Centre for International Health
PhD Candidates

Susanna Myrnerts Höök: Helping Neonates Survive the First Day of Life

Susanna Myrnerts Höök is a Paediatric Specialist from the Sachs' Children and Youth Hospital, Stockholm, Sweden. The last 4 years she has been involved in research projects focusing on neonatal resuscitation in Kampala, Uganda, a low-resource setting. The work led her to start a PhD September 2016.

Susanna Myrnerts Höök and first NeoSupra trial patient
Susanna Myrnerts Höök

Main content

Myrnerts Höök’s PhD project is entitled, “mHealth and New Ways to Support Performance and Decision-making during Neonatal Resuscitation”.


The “Golden Minute”

The "Golden Hour" of neonatal life is defined as the first hour of post-natal life. It is based on the first critical hour concept in adult trauma situations. For neonates, however, every minute is important. Within one minute of birth, a baby should be breathing well or should be ventilated with a bag and mask. The “Helping Baby Breathe” (HBB) programme has adopted the Golden Minute as its credo. HBB identifies the steps that a birth attendant must take immediately after birth to evaluate the baby and stimulate breathing.

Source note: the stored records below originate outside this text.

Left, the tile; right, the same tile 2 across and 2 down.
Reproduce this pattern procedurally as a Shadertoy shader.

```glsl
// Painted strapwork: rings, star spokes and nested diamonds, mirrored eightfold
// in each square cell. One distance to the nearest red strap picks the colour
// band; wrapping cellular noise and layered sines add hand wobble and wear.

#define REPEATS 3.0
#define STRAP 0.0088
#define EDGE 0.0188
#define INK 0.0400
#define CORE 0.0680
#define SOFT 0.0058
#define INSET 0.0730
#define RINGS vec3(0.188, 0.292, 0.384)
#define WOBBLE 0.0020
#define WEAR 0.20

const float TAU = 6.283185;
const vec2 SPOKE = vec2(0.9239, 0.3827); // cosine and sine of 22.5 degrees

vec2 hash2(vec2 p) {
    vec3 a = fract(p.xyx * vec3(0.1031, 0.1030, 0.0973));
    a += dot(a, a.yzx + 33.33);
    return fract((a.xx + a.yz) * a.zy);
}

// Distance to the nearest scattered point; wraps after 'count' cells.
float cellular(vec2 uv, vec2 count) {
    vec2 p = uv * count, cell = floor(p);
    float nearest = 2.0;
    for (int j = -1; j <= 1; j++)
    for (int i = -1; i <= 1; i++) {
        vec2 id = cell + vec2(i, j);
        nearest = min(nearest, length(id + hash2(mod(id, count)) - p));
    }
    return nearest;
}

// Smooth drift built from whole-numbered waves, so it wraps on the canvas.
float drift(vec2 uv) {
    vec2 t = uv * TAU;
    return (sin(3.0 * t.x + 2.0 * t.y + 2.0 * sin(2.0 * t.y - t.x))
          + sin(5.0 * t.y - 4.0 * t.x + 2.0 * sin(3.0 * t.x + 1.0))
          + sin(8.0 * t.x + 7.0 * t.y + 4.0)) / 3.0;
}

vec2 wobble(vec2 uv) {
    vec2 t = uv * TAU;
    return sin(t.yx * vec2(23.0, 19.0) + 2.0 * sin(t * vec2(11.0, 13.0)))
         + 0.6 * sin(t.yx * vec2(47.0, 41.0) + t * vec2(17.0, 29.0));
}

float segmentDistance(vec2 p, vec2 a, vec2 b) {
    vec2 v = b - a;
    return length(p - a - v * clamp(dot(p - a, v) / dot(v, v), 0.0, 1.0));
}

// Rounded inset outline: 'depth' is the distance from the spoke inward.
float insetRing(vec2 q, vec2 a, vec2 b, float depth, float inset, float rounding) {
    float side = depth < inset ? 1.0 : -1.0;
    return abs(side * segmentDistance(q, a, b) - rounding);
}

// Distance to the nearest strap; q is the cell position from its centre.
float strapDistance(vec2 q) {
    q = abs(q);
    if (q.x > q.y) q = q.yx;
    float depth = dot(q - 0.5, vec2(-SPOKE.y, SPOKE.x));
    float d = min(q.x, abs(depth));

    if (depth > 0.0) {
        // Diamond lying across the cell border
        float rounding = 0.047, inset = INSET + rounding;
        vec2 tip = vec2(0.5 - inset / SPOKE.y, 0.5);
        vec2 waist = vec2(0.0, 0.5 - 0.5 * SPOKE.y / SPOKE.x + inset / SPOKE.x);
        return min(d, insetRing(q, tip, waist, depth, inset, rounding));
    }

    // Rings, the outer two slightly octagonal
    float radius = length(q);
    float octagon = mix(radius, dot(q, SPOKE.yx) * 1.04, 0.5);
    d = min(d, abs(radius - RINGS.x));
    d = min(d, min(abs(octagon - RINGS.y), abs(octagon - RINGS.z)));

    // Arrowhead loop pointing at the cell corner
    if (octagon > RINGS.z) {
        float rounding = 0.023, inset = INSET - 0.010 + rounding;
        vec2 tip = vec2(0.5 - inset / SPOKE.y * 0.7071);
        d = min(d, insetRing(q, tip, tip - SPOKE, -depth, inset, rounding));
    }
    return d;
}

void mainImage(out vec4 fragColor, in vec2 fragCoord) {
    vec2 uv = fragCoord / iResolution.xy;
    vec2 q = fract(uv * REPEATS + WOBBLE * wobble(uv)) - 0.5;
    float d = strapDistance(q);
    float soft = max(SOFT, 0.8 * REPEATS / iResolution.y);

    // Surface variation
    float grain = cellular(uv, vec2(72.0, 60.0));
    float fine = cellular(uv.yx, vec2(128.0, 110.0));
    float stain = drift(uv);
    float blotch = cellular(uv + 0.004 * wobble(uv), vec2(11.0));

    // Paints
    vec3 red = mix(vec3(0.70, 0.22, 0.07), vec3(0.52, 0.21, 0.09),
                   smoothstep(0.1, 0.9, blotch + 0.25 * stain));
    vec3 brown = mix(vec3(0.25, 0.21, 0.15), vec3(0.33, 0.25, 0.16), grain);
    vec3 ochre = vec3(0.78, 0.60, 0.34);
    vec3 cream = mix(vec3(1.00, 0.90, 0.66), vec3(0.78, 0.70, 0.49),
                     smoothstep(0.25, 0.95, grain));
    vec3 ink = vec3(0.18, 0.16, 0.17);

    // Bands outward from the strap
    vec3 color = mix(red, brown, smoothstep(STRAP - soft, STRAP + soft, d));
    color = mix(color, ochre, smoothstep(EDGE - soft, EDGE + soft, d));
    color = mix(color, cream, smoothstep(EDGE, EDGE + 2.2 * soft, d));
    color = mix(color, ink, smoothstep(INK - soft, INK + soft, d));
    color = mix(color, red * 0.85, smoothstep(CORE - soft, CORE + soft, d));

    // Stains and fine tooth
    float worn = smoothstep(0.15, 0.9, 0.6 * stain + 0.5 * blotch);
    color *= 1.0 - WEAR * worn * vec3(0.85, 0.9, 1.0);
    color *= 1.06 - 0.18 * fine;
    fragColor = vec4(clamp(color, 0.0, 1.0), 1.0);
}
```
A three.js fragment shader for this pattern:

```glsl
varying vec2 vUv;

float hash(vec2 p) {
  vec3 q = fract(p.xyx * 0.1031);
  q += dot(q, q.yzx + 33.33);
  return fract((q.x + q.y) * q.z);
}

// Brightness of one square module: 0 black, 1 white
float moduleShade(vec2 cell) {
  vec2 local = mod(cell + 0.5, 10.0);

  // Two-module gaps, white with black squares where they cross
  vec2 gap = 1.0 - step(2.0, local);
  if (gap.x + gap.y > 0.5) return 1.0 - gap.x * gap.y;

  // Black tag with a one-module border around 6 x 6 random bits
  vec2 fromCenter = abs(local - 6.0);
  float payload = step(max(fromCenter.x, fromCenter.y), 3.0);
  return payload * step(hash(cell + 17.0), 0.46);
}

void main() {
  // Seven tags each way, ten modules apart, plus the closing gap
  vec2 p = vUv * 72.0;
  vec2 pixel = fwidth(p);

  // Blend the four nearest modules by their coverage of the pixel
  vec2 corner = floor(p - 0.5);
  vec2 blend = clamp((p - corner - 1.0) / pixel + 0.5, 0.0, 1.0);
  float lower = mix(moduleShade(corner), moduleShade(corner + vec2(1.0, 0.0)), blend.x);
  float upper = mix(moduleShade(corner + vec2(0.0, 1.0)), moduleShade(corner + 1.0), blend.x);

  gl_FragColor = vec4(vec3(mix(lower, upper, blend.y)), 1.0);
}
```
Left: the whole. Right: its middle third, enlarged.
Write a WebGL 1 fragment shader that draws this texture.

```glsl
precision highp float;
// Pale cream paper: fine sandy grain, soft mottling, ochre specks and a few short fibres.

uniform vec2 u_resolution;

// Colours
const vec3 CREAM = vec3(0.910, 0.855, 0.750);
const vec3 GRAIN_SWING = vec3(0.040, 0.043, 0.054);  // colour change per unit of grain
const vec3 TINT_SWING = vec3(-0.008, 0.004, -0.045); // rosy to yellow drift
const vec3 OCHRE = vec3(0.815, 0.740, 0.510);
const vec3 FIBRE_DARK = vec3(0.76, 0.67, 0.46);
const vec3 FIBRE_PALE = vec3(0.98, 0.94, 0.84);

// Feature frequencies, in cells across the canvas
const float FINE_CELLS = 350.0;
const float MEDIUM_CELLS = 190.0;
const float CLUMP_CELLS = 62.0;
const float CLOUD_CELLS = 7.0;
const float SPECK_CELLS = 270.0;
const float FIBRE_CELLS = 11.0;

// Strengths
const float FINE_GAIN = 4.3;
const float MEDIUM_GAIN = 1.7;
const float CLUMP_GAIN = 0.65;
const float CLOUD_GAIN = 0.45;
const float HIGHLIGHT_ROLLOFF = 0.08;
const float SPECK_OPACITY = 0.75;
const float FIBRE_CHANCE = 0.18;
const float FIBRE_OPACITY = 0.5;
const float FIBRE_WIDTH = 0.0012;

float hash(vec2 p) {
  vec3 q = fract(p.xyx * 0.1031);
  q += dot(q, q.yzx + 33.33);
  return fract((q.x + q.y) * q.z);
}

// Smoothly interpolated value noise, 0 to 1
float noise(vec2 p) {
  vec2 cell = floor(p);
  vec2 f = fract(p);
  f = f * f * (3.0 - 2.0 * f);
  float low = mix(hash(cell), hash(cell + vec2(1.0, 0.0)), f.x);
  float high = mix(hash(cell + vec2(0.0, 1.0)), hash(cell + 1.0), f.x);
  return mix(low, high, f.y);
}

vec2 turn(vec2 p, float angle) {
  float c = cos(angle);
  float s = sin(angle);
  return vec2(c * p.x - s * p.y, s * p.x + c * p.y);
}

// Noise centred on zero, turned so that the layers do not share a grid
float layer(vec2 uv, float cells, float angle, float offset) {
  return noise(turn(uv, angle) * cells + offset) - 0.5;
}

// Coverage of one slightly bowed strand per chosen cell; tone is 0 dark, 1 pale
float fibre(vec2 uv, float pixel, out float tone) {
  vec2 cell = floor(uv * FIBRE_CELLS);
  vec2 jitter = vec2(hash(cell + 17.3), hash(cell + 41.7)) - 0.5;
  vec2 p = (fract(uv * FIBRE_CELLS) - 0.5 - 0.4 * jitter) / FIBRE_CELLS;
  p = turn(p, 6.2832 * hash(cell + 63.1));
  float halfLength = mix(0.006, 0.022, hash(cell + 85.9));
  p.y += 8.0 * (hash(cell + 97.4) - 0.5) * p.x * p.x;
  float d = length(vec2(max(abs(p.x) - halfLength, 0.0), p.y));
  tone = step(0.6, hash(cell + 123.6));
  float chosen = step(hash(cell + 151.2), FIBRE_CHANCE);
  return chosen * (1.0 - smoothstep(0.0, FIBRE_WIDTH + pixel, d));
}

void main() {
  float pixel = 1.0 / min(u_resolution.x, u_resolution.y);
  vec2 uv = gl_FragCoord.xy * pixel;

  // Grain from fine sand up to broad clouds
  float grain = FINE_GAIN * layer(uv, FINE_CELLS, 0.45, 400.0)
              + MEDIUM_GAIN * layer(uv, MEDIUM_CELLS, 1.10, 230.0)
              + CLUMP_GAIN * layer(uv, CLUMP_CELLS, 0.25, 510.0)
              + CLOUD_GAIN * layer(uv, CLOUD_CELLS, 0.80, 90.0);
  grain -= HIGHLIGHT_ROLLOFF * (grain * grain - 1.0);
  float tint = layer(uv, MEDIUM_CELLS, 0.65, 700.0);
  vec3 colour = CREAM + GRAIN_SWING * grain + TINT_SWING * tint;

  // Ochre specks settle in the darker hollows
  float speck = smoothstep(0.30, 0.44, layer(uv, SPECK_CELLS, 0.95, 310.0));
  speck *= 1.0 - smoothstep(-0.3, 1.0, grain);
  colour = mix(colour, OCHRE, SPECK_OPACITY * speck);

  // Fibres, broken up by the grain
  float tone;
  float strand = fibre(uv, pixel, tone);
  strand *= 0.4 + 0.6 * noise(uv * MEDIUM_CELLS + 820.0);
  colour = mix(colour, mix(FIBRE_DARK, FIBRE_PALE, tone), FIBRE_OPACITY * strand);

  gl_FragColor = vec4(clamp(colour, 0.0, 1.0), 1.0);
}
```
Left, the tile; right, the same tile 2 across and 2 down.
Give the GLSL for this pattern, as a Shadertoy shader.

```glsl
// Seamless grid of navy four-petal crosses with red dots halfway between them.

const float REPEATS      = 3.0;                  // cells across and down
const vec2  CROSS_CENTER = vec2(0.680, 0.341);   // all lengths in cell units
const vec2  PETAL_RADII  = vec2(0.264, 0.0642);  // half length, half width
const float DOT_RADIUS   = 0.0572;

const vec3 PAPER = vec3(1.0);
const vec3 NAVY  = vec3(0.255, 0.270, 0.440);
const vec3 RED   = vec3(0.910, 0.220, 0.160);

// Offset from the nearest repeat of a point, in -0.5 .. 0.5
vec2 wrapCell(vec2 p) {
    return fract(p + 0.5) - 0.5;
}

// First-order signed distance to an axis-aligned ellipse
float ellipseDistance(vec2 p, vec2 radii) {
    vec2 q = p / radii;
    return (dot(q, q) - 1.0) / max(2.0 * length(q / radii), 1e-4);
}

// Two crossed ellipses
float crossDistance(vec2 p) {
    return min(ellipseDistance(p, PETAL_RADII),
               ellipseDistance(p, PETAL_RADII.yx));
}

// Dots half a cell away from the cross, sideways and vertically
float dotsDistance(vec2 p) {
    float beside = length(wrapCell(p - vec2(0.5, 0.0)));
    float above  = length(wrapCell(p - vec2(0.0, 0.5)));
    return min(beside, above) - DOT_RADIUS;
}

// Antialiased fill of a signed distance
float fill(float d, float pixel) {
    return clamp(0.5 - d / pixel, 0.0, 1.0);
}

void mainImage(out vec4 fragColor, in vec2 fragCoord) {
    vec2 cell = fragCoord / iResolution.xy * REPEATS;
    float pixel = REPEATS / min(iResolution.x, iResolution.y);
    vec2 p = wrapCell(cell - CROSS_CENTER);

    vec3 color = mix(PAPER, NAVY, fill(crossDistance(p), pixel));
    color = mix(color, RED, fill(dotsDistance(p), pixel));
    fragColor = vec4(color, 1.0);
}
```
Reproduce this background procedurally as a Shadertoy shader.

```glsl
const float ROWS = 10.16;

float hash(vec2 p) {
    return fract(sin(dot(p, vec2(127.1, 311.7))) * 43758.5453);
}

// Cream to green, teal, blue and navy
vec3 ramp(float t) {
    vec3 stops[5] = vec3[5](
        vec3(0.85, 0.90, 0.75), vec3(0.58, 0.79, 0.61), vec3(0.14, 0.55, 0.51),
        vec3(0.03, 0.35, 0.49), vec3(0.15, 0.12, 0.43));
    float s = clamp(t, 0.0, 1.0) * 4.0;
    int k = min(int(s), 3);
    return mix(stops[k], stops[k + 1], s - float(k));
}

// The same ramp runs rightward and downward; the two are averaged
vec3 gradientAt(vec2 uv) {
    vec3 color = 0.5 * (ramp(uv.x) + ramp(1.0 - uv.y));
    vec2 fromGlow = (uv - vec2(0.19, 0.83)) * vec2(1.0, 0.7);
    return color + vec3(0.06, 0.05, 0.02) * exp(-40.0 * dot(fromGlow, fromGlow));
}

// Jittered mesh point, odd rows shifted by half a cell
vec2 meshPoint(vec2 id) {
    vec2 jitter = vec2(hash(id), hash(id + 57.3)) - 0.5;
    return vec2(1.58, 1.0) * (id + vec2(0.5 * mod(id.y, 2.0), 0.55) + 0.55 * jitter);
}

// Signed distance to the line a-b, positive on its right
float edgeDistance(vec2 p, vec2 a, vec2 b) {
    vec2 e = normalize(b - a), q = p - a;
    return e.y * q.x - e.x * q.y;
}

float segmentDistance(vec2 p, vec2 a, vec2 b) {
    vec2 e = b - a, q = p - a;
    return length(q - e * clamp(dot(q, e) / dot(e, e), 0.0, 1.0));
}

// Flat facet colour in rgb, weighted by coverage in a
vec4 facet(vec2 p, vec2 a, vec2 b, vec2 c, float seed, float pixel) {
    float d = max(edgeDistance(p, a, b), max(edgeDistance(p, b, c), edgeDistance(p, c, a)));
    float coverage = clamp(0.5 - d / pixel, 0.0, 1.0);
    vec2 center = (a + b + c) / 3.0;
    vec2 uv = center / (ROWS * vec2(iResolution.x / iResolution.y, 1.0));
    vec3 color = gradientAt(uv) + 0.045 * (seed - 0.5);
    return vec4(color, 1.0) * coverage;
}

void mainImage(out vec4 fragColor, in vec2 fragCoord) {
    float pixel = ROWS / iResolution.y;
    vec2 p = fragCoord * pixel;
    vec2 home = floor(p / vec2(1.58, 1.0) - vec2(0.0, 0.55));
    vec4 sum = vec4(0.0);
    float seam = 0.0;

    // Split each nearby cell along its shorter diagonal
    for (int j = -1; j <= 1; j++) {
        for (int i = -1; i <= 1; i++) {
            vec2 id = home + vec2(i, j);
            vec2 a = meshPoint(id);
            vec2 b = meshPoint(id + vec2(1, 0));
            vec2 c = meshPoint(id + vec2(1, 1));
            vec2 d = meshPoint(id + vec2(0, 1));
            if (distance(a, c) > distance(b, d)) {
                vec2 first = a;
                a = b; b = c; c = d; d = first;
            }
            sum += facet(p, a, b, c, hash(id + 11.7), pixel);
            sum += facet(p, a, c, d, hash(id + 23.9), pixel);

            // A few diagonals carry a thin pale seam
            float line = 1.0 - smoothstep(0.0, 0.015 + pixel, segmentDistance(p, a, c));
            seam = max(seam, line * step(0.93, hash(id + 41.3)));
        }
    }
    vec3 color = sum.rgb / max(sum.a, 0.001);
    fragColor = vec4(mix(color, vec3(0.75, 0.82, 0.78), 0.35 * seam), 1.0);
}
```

Breathing = Survival

Successful resuscitation could prevent a large proportion of early neonatal deaths (first week of life) and could improve the outcomes of neonates surviving birth asphyxia. A number of programmes focus on neonatal survival issues in resource-limited settings. The HBB programme emphasizes skilled attendance at birth and basic newborn care. The cornerstone of its training is to teach appropriate ventilation skills.

Providing effective positive pressure ventilation is the single most important component of successful neonatal resuscitation. A correct ventilation rate can be managed using a bag and mask, or by using a laryngeal mask, which is a supraglottic airway device that keeps a patient's airway open during anaesthesia or resuscitation.

Myrnerts Höök and another CIH PhD student, Nicolas Pejovic, are researchers in a large clinical trial comparing the 2 ventilation methods. The trial, Neonatal Resuscitation with Supraglottic Airway Trial (NeoSupra trial), is led by Myrnerts Höök’s PhD supervisor, Professor Thorkild Tylleskär. Learn more about NeoSupra.


Assessing heart rate is critical

Accurately assessing the heart rate provides essential feedback on the quality of the ventilation. Heart rate can be determined by auscultating the precordium, or by palpating the umbilical cord. Improved ventilation and calls for help are recommended if the heart rate is <100 beats per minute.

Unfortunately, in many low- and middle-income settings, neonatal resuscitation is frequently performed by health personnel with limited experience and training in airway management. In addition, these settings lack reliable monitoring equipment. If the equipment is present, the available staff may be inadequately trained in its use.


Working around equipment limitations.

Globally, wireless technology is expanding to even the remotest parts of the world. Nature writes that 95% of the world has mobile-phone coverage and technical experts project that between 36 and 55% of the global population will be using smartphones in 2018.

Although neonatal resuscitation equipment and devices are included in the list of commodities prioritised by the UN commission on life-saving commodities for women and children, sufficient numbers of adequately trained staff in low-resource settings are a problem, even if the priority equipment can be delivered to these areas.

Myrnerts Höök and colleagues at CIH, Sachs’ Children and Youth Hospital, and Karolinska Institute have developed a smartphone application, NeoTapLifeSupport (NeoTapLS), that can be used to accurately and rapidly assess neonatal heart rates. It is a globally accessible, easy-to-use, mobile health system that could be a low-cost alternative to expensive medical equipment. Myrnerts Höök’s first paper piloted the phone app with a group of 30 participants from a variety of backgrounds, using a manikin. The results showed that heart rates could be accurately and rapidly assessed using the mHealth tool, NeoTapLS on mobile phones.


Myrnerts Höök’s PhD project

The aim of Myrnerts Höök’s PhD project is to explore whether the introduction of a new mHealth tool can facilitate the adherence to neonatal resuscitation guidelines in low resource settings. Her various studies will explore whether the tool can support accurate heart rate assessment. She will also go deeper into the background and will look at how neonatal resuscitation is performed today in low resource settings. She will explore midwives’ own perceptions about neonatal resuscitation, specifically focusing on what they think they need to be able to perform their best, and to save lives.

Her studies range from a pilot study of NeoTapLS on manikins (Paper 1 – published), to field work with NeoTapLS, to aspects of midwifery in low-resource settings, including adherence to guidelines, perceptions and knowledge. A number of papers are planned to present the research results; three will be included in the PhD:

Additional papers to be published after her dissertation: